Disputing Blog by Karl Bayer, Victoria VanBuren, and Holly Hayes
Edna Sussman, SussmanADR LLC, has published “The Arbitrator Survey: Practices, Preferences and Changes on the Horizon,” The American Review of International Arbitration, 2015/Vol. 26, No. 4. In her article, Ms. Sussman discusses her recently conducted survey regarding the preferences and decision-making of 401 domestic and international arbitrators.
Here is the abstract:
Arbitration counsel want to win. Understanding how arbitrators think, what they favor, how they make decisions, and how they work together can guide counsel in devising their strategy and developing their presentations. For their part, arbitrators want to provide a fair hearing that meets the parties’ needs. Knowing how other arbitrators handle various procedural aspects, what influences their thinking, and what they prefer can inform arbitrators in conducting their own arbitrations most effectively.

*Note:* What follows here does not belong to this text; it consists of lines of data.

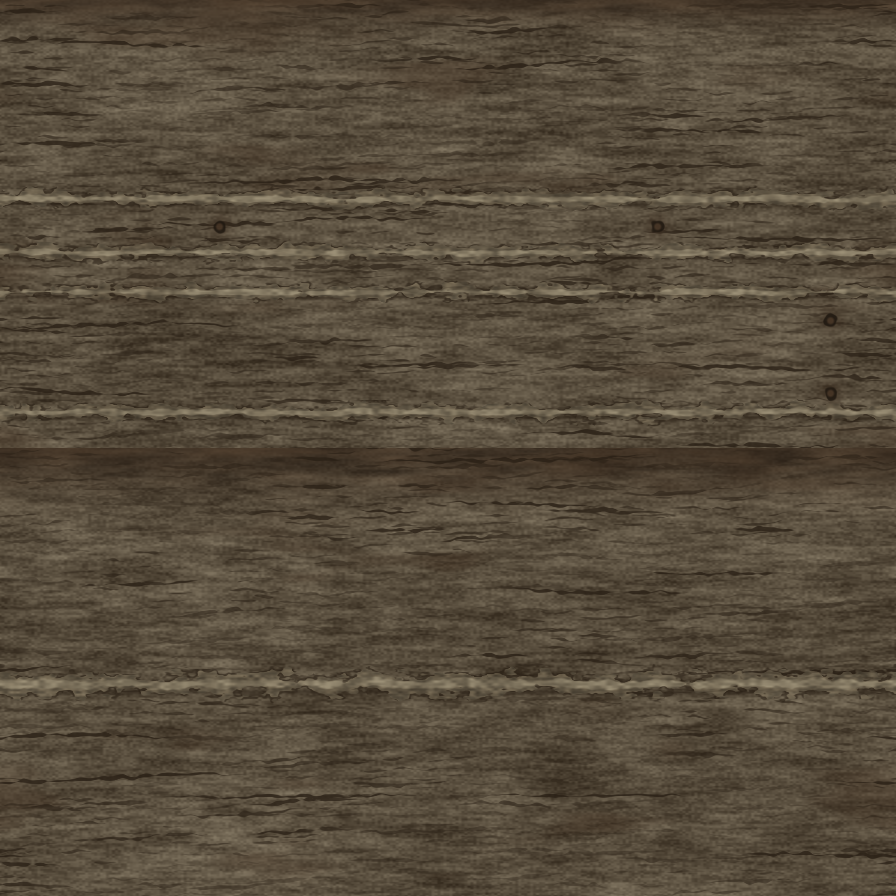
Write a Shadertoy shader that draws this texture.

```glsl
// Weathered brown timber: two stacked planks with horizontal grain, tapered
// cracks, stained upper edges, pale splintered ridges and a few nail heads.
// Everything is layered noise and scattered strokes that wrap across the width.

const vec3 DARK_WOOD  = vec3(0.215, 0.175, 0.125);
const vec3 LIGHT_WOOD = vec3(0.510, 0.465, 0.385);
const vec3 CRACK      = vec3(0.160, 0.122, 0.082);
const vec3 STAIN      = vec3(0.225, 0.168, 0.118);
const vec3 WORN       = vec3(0.410, 0.370, 0.295);
const vec3 PALE       = vec3(0.620, 0.575, 0.475);

vec4 hash4(vec2 p) {
    vec4 q = fract(p.xyxy * vec4(0.1031, 0.1030, 0.0973, 0.1099));
    q += dot(q, q.wzxy + 33.33);
    return fract((q.xxyz + q.yzzw) * q.zywx);
}

// Value noise whose cells wrap after freq.x steps across the canvas
float noise(vec2 uv, vec2 freq, float seed) {
    vec2 p = uv * freq, i = floor(p), f = fract(p);
    f = f * f * (3.0 - 2.0 * f);
    float x0 = mod(i.x, freq.x), x1 = mod(i.x + 1.0, freq.x);
    float y = i.y + seed * 57.0;
    return mix(mix(hash4(vec2(x0, y)).x, hash4(vec2(x1, y)).x, f.x),
               mix(hash4(vec2(x0, y + 1.0)).x, hash4(vec2(x1, y + 1.0)).x, f.x), f.y);
}

float fbm(vec2 uv, vec2 freq, float seed) {
    float sum = 0.0, amp = 0.55;
    for (int i = 0; i < 3; i++) {
        sum += amp * noise(uv, freq, seed + float(i));
        freq *= 2.0;
        amp *= 0.55;
    }
    return sum / 1.1;
}

// Tapered, slightly sloped strokes, one candidate per grid cell
float cracks(vec2 uv, vec2 grid, vec2 halfSize, float density, float seed, float px) {
    float mask = 0.0;
    vec2 base = floor(uv * grid);
    float rough = noise(uv, vec2(110.0, 230.0), seed + 5.0);
    float bend = (noise(uv, vec2(11.0, 9.0), seed + 8.0) - 0.5) * 0.008
               + (noise(uv, vec2(80.0, 60.0), seed + 9.0) - 0.5) * 0.0035;
    for (int j = -1; j <= 1; j++)
    for (int i = -1; i <= 1; i++) {
        vec2 cell = base + vec2(i, j);
        vec4 r = hash4(vec2(mod(cell.x, grid.x), cell.y + seed * 91.0));
        vec2 d = uv - (cell + 0.2 + 0.6 * r.xy) / grid;
        float t = d.x / (halfSize.x * (0.35 + 0.65 * r.z));
        float taper = 1.0 - t * t;
        float width = halfSize.y * taper * (2.2 * rough - 0.2);
        float off = abs(d.y + bend - (r.z - 0.45) * 0.08 * d.x);
        float line = 1.0 - smoothstep(-0.7 * px, 0.7 * px, off - width);
        mask = max(mask, line * smoothstep(0.0, 0.4, taper) * step(r.w, density));
    }
    return mask;
}

// Thin broken crest with a patchy worn border and ragged dark edges
vec3 addRidge(vec3 col, vec2 uv, float height, float halfWidth, float seed) {
    float wobble = (noise(uv, vec2(22.0, 1.0), seed) - 0.5) * 0.003;
    float d = (uv.y - height - wobble) / halfWidth;
    float chip = fbm(uv, vec2(56.0, 95.0), seed + 3.0);
    float crumb = noise(uv, vec2(150.0, 330.0), seed + 7.0);
    float gap = smoothstep(0.25, 0.6, noise(uv, vec2(64.0, 40.0), seed + 9.0));
    float reach = abs(d) + (chip - 0.5) * 5.0 + (crumb - 0.5) * 0.8;
    float border = 1.0 - smoothstep(1.1, 1.5, reach);
    float outline = smoothstep(1.0, 1.4, reach) * (1.0 - smoothstep(1.6, 2.2, reach));
    float core = 1.0 - smoothstep(0.3, 0.8, abs(d) + (chip - 0.5) * 1.6);
    float shadow = exp(-pow((d + 1.4) / 0.55, 2.0));
    col = mix(col, CRACK, 0.55 * shadow * smoothstep(0.3, 0.6, chip));
    col = mix(col, CRACK, 0.60 * outline * smoothstep(0.35, 0.65, crumb));
    col = mix(col, WORN * (0.65 + 0.7 * crumb), 0.60 * border);
    vec3 crest = mix(WORN, PALE, 0.2 + 0.8 * crumb);
    return mix(col, crest, core * (0.45 + 0.5 * gap));
}

// Small rusted head: solid dark disc, faint highlight and a stain around it
vec3 addNail(vec3 col, vec2 uv, vec2 center, float radius, float px) {
    vec2 p = uv - center;
    float d = length(p) + radius * 0.5 * (noise(uv, vec2(150.0), 90.0) - 0.5);
    col = mix(col, STAIN, 0.6 * exp(-pow(d / (radius * 1.7), 2.0)));
    float head = 1.0 - smoothstep(-px, px, d - radius);
    float middle = 1.0 - smoothstep(0.3, 0.75, length(p) / radius);
    return mix(col, mix(CRACK * 0.75, STAIN * 1.2, middle), 0.85 * head);
}

void mainImage(out vec4 fragColor, in vec2 fragCoord) {
    vec2 uv = fragCoord / iResolution.xy;
    float px = 1.0 / iResolution.y;
    float plank = step(0.5, uv.y);
    float seed = 3.0 + plank * 20.0;

    // Grain, fibres, broad weathering and faint crosswise smudges
    vec2 warped = uv + vec2(0.0, 0.008 * noise(uv, vec2(7.0, 11.0), seed));
    float grain = fbm(warped, vec2(16.0, 110.0), seed);
    float fibre = noise(warped, vec2(55.0, 320.0), seed + 11.0);
    float broad = fbm(uv, vec2(4.0, 10.0), seed + 4.0);
    float smudge = fbm(uv, vec2(18.0, 6.0), seed + 9.0);
    float speck = noise(uv, vec2(300.0, 480.0), seed + 13.0);
    float tone = 0.53 + 0.70 * (grain - 0.5) + 0.30 * (fibre - 0.5)
               + 0.36 * (broad - 0.5) + 0.28 * (smudge - 0.5) + 0.34 * (speck - 0.5);
    vec3 col = mix(DARK_WOOD, LIGHT_WOOD, clamp(tone, 0.0, 1.0));
    float rust = smoothstep(0.58, 0.8, fbm(uv, vec2(6.0, 24.0), seed + 15.0));
    col = mix(col, STAIN * 1.15, 0.4 * rust);

    // Stained upper edge of each plank
    float below = 0.5 + 0.5 * plank - uv.y;
    float depth = mix(0.048, 0.026, plank) * (0.6 + 0.8 * smudge);
    col = mix(col, STAIN * (0.6 + 0.8 * grain), 0.72 * exp(-pow(below / depth, 2.0)));

    // Long splits, medium fissures and short nicks, denser in some patches
    float patchy = smoothstep(0.3, 0.65, fbm(uv, vec2(5.0, 14.0), seed + 17.0));
    float split = cracks(uv, vec2(4.0, 13.0), vec2(0.20, 0.0017), 0.55, seed, px);
    float fissure = cracks(uv, vec2(10.0, 36.0), vec2(0.075, 0.0019), 0.50, seed + 2.0, px);
    float nick = cracks(uv, vec2(28.0, 95.0), vec2(0.028, 0.0011), 0.50, seed + 6.0, px);
    float wear = max(0.80 * split, (0.4 + 0.6 * patchy) * max(0.80 * fissure, 0.60 * nick));
    col = mix(col, CRACK, wear);

    // Ridges: height and half width
    vec2 ridges[5] = vec2[5](vec2(0.778, 0.0044), vec2(0.718, 0.0040),
        vec2(0.674, 0.0040), vec2(0.540, 0.0044), vec2(0.237, 0.0066));
    for (int i = 0; i < 5; i++)
        col = addRidge(col, uv, ridges[i].x, ridges[i].y, 40.0 + 11.0 * float(i));

    vec2 nails[4] = vec2[4](vec2(0.245, 0.747), vec2(0.734, 0.747),
        vec2(0.927, 0.642), vec2(0.927, 0.561));
    for (int i = 0; i < 4; i++) col = addNail(col, uv, nails[i], 0.0072, px);

    fragColor = vec4(col, 1.0);
}
```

Several excellent works have been published in recent years which approach the subject of arbitrator decision-making from the perspective and mindset of many notable arbitration practitioners. However, empirical data based on a pool of arbitrator responses is scarce. In order to inform the arbitration community and advance the knowledge base on arbitrator preferences and decision-making, I conducted a survey. The survey was distributed through various listservs both in the U.S. and to colleagues around the world and drew 401 responses. This article reports and comments on the survey responses, grouped into six sections: the constitution of the tribunal, fundamentals, narrowing the issues and preliminary views, deliberations, the award, and mediation. It is hoped that the discussion will aid counsel and arbitrators in the conduct of arbitrations and provoke consideration of ways to improve the process in the never-ending search for excellence in arbitration.
Language conveys much more than the specific meanings of chosen words. Language conveys attitudes, mind-sets and perspectives. It both influences behavior and is influenced by behavior. Thus, collaborative law attorneys...By Sharon Lowenstein